Citation: Sideridis GD, Tsaousis I and Al-Sadaawi A (2018) Assessing Construct Validity in Math Achievement: An Application of Multilevel Structural Equation Modeling (MSEM). *Front. Psychol*. 9:1451. doi: 10.3389/fpsyg.2018.01451

Received: 17 March 2018; Accepted: 24 July 2018;

Published: 05 September 2018.

Edited by:

Claudio Barbaranelli, Sapienza Università di Roma, ItalyReviewed by:

Igor Portoghese, Università degli studi di Cagliari, ItalyLeonardo Carlucci, Università degli Studi G. d'Annunzio Chieti e Pescara, Italy

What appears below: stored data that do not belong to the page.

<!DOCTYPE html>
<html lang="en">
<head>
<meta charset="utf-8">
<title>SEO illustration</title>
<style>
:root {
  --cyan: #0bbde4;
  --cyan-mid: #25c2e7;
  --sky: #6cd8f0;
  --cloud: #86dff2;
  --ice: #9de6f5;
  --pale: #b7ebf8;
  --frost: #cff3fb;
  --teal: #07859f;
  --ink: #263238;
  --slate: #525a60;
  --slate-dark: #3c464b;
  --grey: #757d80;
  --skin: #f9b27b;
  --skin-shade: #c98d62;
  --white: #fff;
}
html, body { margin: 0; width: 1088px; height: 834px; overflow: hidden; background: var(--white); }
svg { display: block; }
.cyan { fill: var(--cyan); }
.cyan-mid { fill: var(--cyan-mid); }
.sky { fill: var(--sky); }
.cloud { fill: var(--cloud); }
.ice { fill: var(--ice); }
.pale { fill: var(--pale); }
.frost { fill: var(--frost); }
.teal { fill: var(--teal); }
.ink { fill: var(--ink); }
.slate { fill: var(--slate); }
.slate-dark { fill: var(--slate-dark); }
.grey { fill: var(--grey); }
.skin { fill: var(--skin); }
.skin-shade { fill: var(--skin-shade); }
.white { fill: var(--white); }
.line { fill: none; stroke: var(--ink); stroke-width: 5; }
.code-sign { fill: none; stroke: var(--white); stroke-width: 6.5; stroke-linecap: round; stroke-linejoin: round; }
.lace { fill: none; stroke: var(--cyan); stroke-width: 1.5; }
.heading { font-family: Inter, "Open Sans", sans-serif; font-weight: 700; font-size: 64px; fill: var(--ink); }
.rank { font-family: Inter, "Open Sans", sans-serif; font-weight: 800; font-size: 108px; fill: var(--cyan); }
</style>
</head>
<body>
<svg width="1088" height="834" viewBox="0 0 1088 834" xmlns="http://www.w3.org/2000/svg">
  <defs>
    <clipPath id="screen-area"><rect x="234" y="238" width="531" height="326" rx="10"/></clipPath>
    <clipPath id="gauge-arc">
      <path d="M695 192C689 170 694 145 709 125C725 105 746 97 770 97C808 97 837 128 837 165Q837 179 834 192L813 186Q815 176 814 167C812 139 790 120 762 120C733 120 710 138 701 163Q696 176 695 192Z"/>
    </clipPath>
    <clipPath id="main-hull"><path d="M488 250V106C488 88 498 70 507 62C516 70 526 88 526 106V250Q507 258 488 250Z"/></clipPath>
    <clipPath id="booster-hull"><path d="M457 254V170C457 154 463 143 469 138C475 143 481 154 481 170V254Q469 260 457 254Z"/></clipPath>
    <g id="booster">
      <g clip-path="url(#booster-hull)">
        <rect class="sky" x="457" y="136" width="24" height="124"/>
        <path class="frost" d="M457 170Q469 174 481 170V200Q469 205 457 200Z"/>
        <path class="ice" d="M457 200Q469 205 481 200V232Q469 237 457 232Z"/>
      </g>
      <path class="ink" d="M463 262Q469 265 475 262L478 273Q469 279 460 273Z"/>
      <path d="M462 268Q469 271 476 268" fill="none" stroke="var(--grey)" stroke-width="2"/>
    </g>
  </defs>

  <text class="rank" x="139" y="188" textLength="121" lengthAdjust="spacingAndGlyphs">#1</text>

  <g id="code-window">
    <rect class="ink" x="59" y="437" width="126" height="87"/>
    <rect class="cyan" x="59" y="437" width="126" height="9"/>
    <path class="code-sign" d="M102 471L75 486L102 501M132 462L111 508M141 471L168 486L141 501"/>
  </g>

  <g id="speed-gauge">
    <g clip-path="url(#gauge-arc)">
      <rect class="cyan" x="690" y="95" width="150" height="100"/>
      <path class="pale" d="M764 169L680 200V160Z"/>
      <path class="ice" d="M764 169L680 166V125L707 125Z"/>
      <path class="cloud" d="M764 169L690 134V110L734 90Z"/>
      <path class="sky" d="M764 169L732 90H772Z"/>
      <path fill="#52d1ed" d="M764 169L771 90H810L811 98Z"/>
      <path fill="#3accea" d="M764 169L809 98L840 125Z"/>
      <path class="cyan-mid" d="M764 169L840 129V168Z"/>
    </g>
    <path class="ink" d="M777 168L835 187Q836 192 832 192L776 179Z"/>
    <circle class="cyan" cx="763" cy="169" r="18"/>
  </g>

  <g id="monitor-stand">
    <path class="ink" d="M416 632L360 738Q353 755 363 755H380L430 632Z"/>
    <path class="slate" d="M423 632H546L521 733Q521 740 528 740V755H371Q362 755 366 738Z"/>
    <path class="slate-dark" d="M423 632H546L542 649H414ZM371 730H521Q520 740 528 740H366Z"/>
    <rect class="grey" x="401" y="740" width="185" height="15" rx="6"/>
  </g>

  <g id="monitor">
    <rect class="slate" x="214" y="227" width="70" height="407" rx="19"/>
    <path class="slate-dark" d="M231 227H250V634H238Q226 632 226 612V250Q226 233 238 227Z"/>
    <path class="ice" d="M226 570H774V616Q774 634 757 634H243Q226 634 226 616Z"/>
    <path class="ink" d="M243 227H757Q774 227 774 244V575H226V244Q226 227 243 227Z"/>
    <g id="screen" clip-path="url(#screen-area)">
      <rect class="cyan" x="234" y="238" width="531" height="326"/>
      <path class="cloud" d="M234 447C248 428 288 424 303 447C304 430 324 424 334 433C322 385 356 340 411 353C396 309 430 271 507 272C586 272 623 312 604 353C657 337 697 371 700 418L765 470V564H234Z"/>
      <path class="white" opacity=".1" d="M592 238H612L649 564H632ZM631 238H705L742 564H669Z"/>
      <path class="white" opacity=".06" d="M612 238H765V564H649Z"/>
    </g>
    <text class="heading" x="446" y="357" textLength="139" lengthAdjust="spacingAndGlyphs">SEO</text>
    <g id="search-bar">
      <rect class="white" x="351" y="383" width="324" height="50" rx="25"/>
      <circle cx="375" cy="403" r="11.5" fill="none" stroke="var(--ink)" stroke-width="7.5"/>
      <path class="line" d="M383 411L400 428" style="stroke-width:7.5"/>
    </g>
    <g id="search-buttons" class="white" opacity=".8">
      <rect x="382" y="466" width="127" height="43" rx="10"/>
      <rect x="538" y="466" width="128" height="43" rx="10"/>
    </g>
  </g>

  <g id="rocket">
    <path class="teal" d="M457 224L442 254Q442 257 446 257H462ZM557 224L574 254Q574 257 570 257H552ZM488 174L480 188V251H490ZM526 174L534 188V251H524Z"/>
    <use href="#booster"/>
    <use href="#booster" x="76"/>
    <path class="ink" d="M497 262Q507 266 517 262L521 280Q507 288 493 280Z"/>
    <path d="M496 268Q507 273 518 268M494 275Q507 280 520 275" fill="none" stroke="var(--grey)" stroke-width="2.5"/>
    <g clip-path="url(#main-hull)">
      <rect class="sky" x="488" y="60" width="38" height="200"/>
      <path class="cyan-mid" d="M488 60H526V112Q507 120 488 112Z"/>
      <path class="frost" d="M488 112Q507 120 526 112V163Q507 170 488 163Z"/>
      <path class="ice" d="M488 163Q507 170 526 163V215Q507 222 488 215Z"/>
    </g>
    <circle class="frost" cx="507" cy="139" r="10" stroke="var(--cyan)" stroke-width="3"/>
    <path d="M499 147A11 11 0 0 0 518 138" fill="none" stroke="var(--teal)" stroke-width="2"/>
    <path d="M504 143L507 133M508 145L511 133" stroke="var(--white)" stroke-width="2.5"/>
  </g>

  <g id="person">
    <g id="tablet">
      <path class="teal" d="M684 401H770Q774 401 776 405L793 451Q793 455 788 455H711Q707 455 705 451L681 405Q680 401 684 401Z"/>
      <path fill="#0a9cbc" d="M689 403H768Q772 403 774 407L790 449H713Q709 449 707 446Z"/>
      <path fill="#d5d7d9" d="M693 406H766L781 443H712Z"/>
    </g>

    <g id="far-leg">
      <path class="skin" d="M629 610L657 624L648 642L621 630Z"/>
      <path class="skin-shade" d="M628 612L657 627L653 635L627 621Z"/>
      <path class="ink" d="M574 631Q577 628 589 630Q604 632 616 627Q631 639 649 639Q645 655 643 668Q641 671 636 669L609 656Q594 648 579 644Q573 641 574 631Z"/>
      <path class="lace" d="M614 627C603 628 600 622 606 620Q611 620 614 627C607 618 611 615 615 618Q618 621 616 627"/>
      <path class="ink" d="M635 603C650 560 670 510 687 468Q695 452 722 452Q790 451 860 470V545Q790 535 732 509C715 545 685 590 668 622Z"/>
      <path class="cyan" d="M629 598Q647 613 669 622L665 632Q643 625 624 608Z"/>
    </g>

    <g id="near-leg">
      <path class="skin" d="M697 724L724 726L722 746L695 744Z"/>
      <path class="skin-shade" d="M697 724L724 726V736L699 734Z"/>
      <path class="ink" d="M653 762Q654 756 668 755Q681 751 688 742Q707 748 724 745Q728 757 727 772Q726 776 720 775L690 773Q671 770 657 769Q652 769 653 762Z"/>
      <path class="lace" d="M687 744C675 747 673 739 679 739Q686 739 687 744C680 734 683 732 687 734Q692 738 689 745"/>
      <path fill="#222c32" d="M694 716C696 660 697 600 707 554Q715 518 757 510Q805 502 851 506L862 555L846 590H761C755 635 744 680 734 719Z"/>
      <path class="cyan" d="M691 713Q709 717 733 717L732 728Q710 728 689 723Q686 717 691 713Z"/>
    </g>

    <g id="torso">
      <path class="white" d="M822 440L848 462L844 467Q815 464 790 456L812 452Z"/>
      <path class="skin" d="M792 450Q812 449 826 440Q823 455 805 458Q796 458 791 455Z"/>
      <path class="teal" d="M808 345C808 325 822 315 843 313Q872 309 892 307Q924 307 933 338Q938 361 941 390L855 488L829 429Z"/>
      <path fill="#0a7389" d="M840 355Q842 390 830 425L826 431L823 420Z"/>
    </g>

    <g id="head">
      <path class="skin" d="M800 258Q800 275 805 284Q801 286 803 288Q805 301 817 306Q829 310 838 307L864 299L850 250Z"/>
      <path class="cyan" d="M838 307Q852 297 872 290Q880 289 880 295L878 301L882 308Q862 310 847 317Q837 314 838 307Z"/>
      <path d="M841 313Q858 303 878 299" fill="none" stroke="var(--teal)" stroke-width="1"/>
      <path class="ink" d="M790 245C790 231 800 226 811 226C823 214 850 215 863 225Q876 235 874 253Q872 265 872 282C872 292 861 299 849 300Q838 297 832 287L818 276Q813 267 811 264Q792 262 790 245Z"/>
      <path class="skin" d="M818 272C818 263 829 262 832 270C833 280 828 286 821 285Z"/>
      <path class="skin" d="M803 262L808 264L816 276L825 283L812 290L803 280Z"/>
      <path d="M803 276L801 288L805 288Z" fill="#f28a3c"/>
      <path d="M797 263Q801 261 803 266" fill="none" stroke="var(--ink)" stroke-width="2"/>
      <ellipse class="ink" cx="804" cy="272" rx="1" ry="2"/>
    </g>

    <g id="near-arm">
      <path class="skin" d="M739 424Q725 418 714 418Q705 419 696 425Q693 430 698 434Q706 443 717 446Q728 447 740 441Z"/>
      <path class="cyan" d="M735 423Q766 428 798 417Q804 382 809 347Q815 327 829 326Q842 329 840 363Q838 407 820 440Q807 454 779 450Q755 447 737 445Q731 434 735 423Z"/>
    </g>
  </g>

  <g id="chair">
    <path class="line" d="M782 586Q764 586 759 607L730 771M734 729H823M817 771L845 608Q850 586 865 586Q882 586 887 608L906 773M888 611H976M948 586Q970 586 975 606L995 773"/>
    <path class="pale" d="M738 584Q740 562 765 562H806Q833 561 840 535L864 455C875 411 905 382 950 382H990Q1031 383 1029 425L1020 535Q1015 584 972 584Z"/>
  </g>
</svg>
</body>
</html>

Copyright © 2018 Sideridis, Tsaousis and Al-Sadaawi. This is an open-access article distributed under the terms of the Creative Commons Attribution License (CC BY). The use, distribution or reproduction in other forums is permitted, provided the original author(s) and the copyright owner(s) are credited and that the original publication in this journal is cited, in accordance with accepted academic practice. No use, distribution or reproduction is permitted which does not comply with these terms.

*Correspondence: Georgios D. Sideridis, georgios.sideridis@childrens.harvard.edu